*** Block opens ***
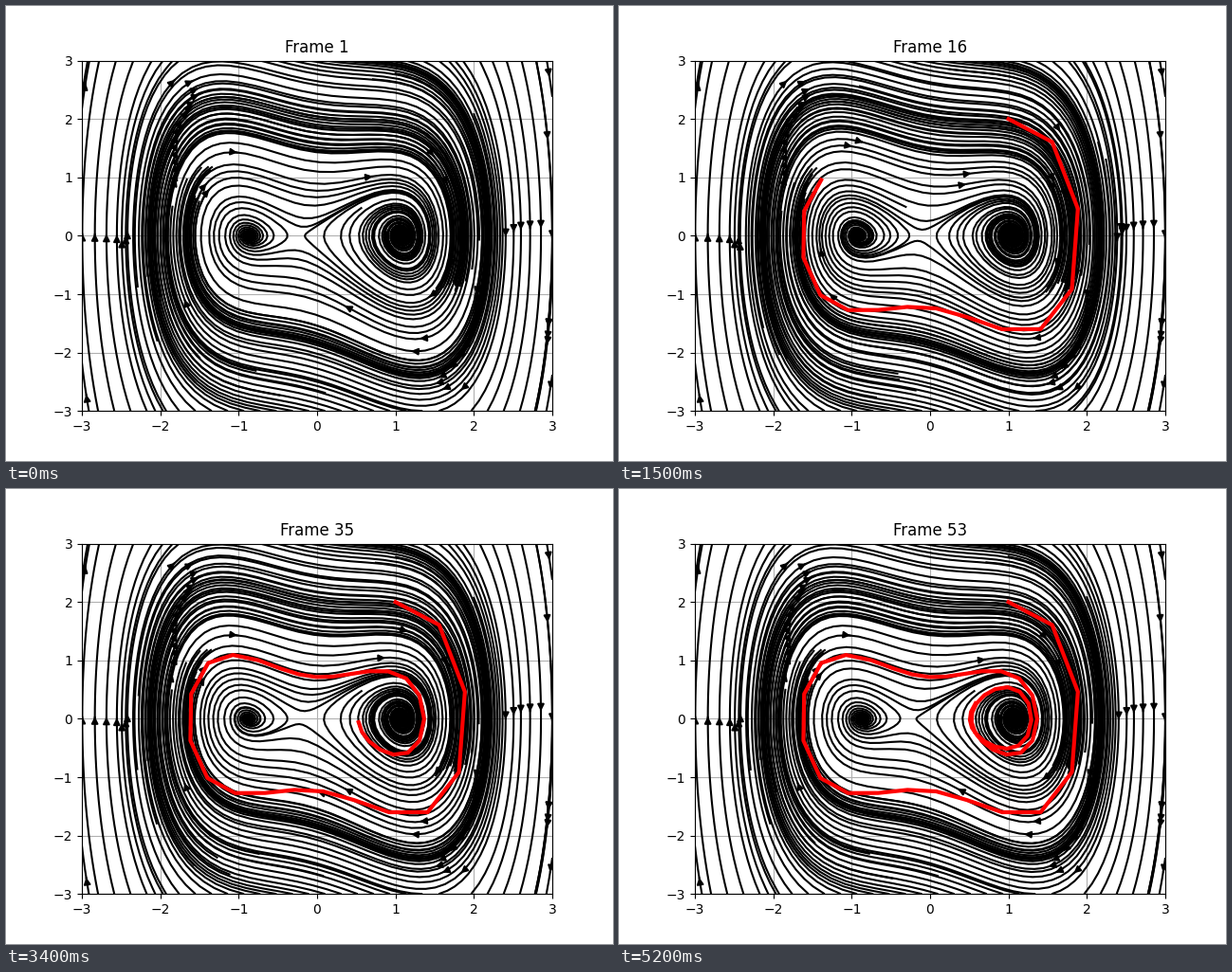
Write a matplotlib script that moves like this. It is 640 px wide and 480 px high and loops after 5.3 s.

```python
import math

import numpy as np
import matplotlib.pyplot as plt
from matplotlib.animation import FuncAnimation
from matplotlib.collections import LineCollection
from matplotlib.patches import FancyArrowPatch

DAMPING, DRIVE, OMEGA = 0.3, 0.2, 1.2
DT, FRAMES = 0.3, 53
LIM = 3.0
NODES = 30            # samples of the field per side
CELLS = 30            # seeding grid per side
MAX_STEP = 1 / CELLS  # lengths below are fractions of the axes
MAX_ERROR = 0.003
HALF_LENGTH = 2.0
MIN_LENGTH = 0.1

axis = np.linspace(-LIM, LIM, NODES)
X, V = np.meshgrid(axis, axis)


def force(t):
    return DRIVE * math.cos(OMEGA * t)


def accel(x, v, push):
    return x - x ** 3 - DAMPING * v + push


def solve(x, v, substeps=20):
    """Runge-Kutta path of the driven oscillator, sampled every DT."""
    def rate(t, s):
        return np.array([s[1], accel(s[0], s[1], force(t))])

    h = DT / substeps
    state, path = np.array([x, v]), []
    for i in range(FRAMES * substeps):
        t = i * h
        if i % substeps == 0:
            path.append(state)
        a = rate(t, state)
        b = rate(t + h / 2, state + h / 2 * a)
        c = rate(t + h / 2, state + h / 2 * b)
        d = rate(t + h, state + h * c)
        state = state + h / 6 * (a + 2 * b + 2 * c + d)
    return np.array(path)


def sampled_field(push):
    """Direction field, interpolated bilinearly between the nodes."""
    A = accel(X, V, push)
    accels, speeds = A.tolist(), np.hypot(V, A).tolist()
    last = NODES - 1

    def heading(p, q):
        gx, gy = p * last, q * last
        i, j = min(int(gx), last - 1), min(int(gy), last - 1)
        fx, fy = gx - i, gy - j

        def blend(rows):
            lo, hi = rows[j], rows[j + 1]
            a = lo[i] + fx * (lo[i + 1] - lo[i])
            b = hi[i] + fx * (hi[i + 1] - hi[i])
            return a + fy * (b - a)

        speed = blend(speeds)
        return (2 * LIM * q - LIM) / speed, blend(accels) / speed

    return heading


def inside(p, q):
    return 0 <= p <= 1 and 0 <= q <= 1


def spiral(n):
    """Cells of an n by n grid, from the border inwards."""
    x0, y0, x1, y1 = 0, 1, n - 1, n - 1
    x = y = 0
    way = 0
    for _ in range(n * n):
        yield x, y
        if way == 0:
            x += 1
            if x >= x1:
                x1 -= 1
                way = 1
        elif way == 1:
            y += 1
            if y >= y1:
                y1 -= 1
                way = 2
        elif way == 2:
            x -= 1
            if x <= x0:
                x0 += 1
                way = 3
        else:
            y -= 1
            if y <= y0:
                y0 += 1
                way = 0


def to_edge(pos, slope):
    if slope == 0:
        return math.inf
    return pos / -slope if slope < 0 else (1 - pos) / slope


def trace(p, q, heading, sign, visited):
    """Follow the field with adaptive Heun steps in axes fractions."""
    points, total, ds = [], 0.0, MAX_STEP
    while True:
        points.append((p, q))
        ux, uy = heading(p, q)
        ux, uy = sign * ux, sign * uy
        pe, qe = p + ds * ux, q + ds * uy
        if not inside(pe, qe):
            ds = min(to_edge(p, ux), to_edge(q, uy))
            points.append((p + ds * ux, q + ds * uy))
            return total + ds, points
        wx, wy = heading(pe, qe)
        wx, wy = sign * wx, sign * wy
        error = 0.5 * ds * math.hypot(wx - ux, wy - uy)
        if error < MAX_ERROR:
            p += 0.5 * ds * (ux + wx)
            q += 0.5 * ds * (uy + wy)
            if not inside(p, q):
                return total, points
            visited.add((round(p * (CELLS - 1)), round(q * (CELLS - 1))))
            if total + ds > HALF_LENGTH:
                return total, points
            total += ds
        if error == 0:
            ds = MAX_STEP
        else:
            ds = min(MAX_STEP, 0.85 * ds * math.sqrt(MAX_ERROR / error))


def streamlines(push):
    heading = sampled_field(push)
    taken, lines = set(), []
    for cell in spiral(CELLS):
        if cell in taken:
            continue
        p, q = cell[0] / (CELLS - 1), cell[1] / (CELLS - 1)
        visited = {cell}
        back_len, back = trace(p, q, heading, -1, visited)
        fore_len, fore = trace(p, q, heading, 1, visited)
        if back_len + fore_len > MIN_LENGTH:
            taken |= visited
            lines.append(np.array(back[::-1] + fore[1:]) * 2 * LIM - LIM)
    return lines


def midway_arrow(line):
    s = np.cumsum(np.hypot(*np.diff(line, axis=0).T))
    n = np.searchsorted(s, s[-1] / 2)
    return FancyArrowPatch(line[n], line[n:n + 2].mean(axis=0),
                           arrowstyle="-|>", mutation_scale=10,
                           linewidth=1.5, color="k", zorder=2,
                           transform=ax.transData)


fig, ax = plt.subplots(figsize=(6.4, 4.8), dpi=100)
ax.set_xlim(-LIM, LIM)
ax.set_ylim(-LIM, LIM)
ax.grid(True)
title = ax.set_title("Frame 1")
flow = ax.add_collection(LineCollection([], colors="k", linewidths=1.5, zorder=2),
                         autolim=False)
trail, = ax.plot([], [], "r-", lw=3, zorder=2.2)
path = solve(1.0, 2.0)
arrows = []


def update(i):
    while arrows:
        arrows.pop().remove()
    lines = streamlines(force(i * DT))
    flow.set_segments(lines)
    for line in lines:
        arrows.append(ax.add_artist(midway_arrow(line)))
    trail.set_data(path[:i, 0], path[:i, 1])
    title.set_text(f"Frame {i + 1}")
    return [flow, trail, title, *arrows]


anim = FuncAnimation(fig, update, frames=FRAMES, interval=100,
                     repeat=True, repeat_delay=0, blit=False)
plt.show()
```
*** Block closes ***
## Task statement
From the listing above, copy out each line where the word "rate" appears.

## Task answer
    def rate(t, s):
        a = rate(t, state)
        b = rate(t + h / 2, state + h / 2 * a)
        c = rate(t + h / 2, state + h / 2 * b)
        d = rate(t + h, state + h * c)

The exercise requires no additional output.